I have a friend who will pop a pill at the slightest hint of discomfort. If she has a headache, she'll down ibuprofen. Allergies? A corticosteroid inhaler and two antihistamines. And when it comes to menstrual cramps, she turns to a whole cocktail of medication to get her through the day.
Related: How to Ditch PMS for Good
While pills are necessary when dealing with chronic pain, I think my friend is just a wee bit addicted, which is why I decided to stage an intervention. I talked to Ashley Koff, RD, Los Angeles-based celebrity dietitian and author of "Mom Energy," who says that you can actually aid the effectiveness of pain-relievers -- or even eliminate the need for them -- by eating foods that are proven to alleviate pain.
One (bummer) warning: a diet that's high in refined starches, sugars, saturated fats, and trans fats can actually worsen pain. So lay off those and see the foods that can help you lighten your own grip on the pillbox now.
Salmon is loaded with essential fatty acids (EFAs) -- especially omega-3 fatty acids -- which help reduce pain-causing inflammation in the body. Not a fan of fish? Get a hefty dose of omega-3s by adding chia seeds to your diet. (Yes, the same seeds that make the chi-chi-chi-chia pet grow.)
"Athletes all over the world add chia seeds to their training diet to reduce the inflammation caused by hours of training," says Koff. You can find chia seeds at your local health food store; toss them into an omelette or salad, add to your favorite milk or milk substitute to make a chia pudding, or blend into a smoothie. These seeds have a mild, nutty flavor, and odds are you won't even notice you're eating them.
Many studies have reported various benefits for turmeric, says Massey. "The curcumin found in turmeric is an antioxidant which may help lower two specific enzymes in the body that are linked to inflammation," she says. In 2010, researchers examined the impact of a special blend of turmeric on 50 osteoarthritis patients. After 90 days, 58 percent of these patients reported less pain and stiffness than the control group.
Koff adds that in addition to turmeric, ginger can also provide powerful anti-inflammatory benefits that rival aspirin or chronic pain medication in effectiveness. Add these foods to your diet or take them in supplement form on a regular basis to reduce chronic low grade inflammation in the body, which exacerbates pain. Turmeric and ginger also help relieve acute aches and pains, says Koff.
Not only will these foods remind you of fun times in the tropics, but they'll also help ease your chronic pain. How? Pineapple and papaya contain enzymes that help break down proteins in the body that cause pain.
Eat these fruits on their own, or toss into the blender to make this refreshing pineapple-papaya smoothie: Blend 1 cup diced frozen pineapple, 1 cup diced peeled and seeded papaya, 1 cup ice cubes, 3/4 cup unsweetened pineapple juice, and 1/2 teaspoon vanilla extract.

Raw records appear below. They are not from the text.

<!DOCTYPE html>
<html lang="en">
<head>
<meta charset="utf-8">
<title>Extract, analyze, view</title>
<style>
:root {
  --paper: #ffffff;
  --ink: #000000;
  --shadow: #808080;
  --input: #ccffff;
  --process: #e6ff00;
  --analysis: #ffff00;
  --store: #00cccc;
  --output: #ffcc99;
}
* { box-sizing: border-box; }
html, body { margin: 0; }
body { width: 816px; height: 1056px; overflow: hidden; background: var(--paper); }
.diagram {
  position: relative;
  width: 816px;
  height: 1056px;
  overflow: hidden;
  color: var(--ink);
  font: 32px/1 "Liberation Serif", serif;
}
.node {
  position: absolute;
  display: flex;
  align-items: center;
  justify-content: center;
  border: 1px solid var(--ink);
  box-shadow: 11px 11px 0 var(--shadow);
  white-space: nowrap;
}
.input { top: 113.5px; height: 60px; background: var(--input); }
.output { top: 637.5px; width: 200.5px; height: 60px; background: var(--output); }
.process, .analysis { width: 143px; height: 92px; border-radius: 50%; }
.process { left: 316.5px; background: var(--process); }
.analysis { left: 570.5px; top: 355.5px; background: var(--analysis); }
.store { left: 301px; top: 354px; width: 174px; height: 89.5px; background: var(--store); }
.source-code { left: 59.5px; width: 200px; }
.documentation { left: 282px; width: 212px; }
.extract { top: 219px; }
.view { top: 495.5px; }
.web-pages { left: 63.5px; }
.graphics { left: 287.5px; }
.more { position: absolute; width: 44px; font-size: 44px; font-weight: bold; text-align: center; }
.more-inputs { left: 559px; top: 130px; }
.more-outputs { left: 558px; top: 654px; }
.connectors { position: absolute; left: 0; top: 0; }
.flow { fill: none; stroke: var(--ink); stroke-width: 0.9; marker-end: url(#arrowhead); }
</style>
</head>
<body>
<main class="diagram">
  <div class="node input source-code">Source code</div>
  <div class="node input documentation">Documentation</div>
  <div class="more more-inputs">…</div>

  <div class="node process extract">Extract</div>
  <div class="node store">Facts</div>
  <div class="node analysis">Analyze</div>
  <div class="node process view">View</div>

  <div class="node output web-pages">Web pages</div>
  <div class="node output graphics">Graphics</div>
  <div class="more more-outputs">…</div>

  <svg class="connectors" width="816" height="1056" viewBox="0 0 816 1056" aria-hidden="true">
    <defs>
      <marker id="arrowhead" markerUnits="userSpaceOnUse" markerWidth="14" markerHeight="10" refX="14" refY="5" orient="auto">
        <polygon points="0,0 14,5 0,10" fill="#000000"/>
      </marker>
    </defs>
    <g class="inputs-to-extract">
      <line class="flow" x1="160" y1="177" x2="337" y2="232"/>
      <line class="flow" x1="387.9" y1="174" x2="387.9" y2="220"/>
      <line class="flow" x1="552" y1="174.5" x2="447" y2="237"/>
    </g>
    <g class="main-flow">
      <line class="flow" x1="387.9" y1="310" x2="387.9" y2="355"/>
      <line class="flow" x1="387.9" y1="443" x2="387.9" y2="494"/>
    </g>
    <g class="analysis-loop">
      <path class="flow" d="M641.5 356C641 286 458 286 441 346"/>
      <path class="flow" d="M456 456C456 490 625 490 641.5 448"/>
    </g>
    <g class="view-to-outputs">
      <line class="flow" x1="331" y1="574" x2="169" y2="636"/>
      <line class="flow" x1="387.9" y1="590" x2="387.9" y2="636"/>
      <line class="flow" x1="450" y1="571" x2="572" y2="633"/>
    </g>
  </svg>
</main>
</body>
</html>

When your body is hurting, one possible cause of how much pain you feel is dehydration, says Koff. Raw coconut water contains nature's best source of hydration -- potassium -- and delivers it in a highly absorbable form, she says. The result? Your body's cells will drink in this potassium almost immediately, helping you feel less pain fast.
Related: 7 Best and Worst Sugar Substitutes
Odds are you've never heard of this ancient grain, but there's good reason to make it a staple if you deal with chronic pain. "Einkorn is packed with fiber, which effectively removes potentially irritating and inflammatory toxins from the body," says Koff. "It's also loaded with magnesium, which helps the body relax and recover when injured." This grain is a key component to the Mediterranean diet, which research shows is highly effective at reducing pain-causing inflammation in the body.
How to sneak this ancient grain into you diet? Swap einkorn flour for whole wheat or white flower when you bake or use einkorn pasta in your favorite Italian recipes. If you can't find these products at your go-to grocery store, head to the health foods store.
Whether you deal with chronic pain or just find yourself hurting after an especially grueling workout, tart cherries or tart cherry juice can help. Tart cherries are a good source of antioxidants and phytonutrients, especially anthocyanins, which may help block some enzymes associated with inflammation, says Massey. Some studies have found that tart cherries may help with certain inflammatory conditions, such as arthritis.
Research published in 2010 suggests that consuming tart cherry juice may also help minimize post-run muscle pain, adds Massey. Researchers looked at 54 healthy long-distance runners and gave them either a placebo or about 1.5 cups of tart cherry juice to consume twice a day for seven days before and on the day of running about 16 miles. The researchers found that those runners who consumed the cherry juice reported significantly less muscle pain than the runners who took the placebo.